Deep neural networks (DNNs) have become the dominant technique for acoustic-phonetic modeling due to their markedly improved performance over other models. Despite this, little is understood about the computation they implement in creating phonemic categories from highly variable acoustic signals. In this paper, we analyzed a DNN trained for phoneme recognition and characterized its representational properties, both at the single node and population level in each layer. At the single node level, we found strong selectivity to distinct phonetic features in all layers. Node selectivity to specific manners and places of articulation appeared from the first hidden layer and became more explicit in deeper layers. Furthermore, we found that nodes with similar phonetic feature selectivity were differentially activated to different exemplars of these features. Thus, each node becomes tuned to a particular acoustic manifestation of the same feature, providing an effective representational basis for the formation of invariant phonemic categories. This study reveals that phonetic features organize the activations in different layers of a DNN, a result that mirrors the recent findings of feature encoding in the human auditory system. These insights may provide better understanding of the limitations of current models, leading to new strategies to improve their performance.

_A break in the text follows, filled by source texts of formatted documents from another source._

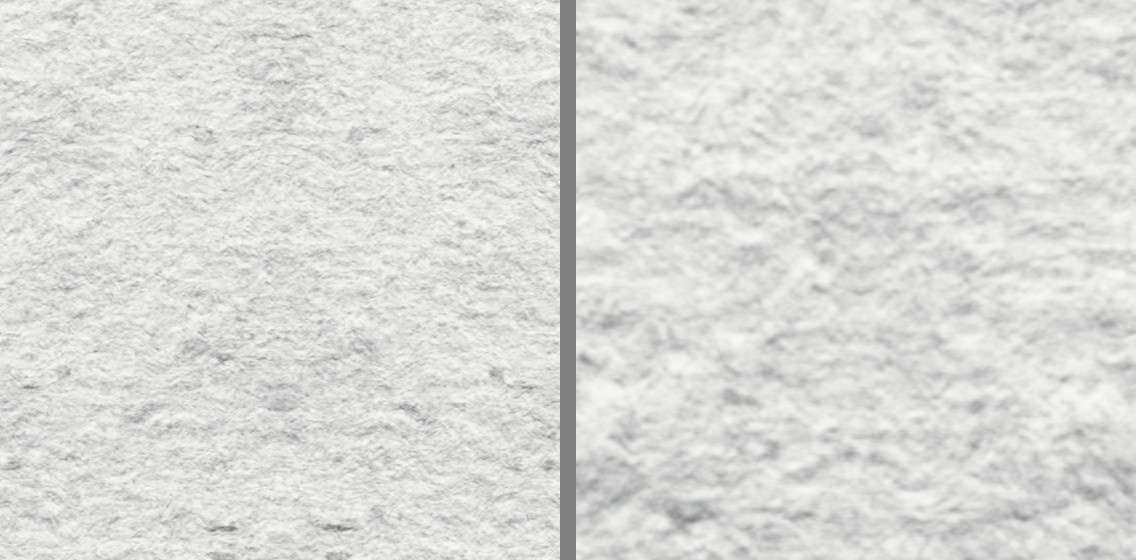
Left, the full canvas; right, a detail of the centre.
A Shadertoy shader for this texture:

```glsl
// Pale felted paper: short sharp wrinkles, matted fibres and a faint mirrored layout.

float hash(vec2 cell) {
    vec3 q = fract(cell.xyx * vec3(0.1031, 0.1030, 0.0973));
    q += dot(q, q.yzx + 33.33);
    return fract((q.x + q.y) * q.z);
}

float noise(vec2 p) {
    vec2 cell = floor(p), f = fract(p);
    f = f * f * (3.0 - 2.0 * f);
    float low = mix(hash(cell), hash(cell + vec2(1, 0)), f.x);
    float high = mix(hash(cell + vec2(0, 1)), hash(cell + vec2(1, 1)), f.x);
    return mix(low, high, f.y);
}

// Sum of octaves, centred on zero
float fbm(vec2 p, int octaves) {
    float sum = 0.0, amplitude = 0.5;
    for (int i = 0; i < octaves; i++) {
        sum += amplitude * (noise(p) - 0.5);
        p = p * 2.03 + vec2(17.3, 9.1);
        amplitude *= 0.5;
    }
    return sum;
}

vec2 warp(vec2 p) {
    return vec2(fbm(p, 2), fbm(p + 41.7, 2));
}

// Wrinkled surface, wider than tall
float surfaceHeight(vec2 p) {
    return fbm(p * vec2(27.0, 50.0) + 60.0, 5);
}

// Short matted strands in several directions, gathered in patches
float fibres(vec2 p) {
    p += 0.02 * warp(p * 27.0 + 5.0);
    float sum = 0.0;
    for (int i = 0; i < 4; i++) {
        float k = float(i);
        float angle = -0.8 + 0.55 * k;
        vec2 along = vec2(cos(angle), sin(angle));
        vec2 q = vec2(dot(p, along), dot(p, vec2(-along.y, along.x)));
        float strand = noise(q * vec2(85.0, 250.0) + 300.0 + 37.0 * k) - 0.5;
        float patches = smoothstep(0.2, 0.8, noise(p * 30.0 + 13.0 * k));
        sum += strand * (0.35 + patches);
    }
    return sum;
}

void mainImage(out vec4 fragColor, in vec2 fragCoord) {
    vec2 uv = fragCoord / iResolution.y;
    float fromAxis = uv.x - 0.5 * iResolution.x / iResolution.y;

    // Mirror the broad forms, loosened by an uneven warp
    vec2 p = vec2(sqrt(fromAxis * fromAxis + 0.0001), uv.y);
    p += 0.045 * warp(p * 12.0) + 0.012 * warp(uv * 36.0 + 80.0);

    // Relief lit from above
    float slope = surfaceHeight(p) - surfaceHeight(p + vec2(0.001, 0.0048));
    float tone = 0.43 * slope;

    // Cloudy patches, fibres and grain
    tone += 0.125 * fbm(p * vec2(5.5, 8.0) + 20.0, 3);
    tone += 0.058 * fibres(uv);
    tone += 0.07 * (noise(uv * vec2(210.0, 300.0)) - 0.5);
    tone += 0.03 * (noise(uv * vec2(400.0, 470.0) + 50.0) - 0.5);

    // Sparse, narrow shadowed creases
    float crease = smoothstep(0.66, 0.86, noise(p * vec2(21.0, 62.0) + 140.0));
    tone -= 0.11 * crease * smoothstep(0.45, 0.75, noise(p * 8.0 + 90.0));

    // Compress the highlights, cool the shadows
    float grey = 0.876 + tone - 2.8 * tone * tone;
    vec3 tint = mix(vec3(-0.002, 0.0, 0.003), vec3(0.001, 0.001, -0.003), smoothstep(0.72, 0.87, grey));
    fragColor = vec4(clamp(grey + tint, 0.0, 1.0), 1.0);
}
```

Bibliographic reference. Nagamine, Tasha / Seltzer, Michael L. / Mesgarani, Nima (2015): "Exploring how deep neural networks form phonemic categories", In INTERSPEECH-2015, 1912-1916.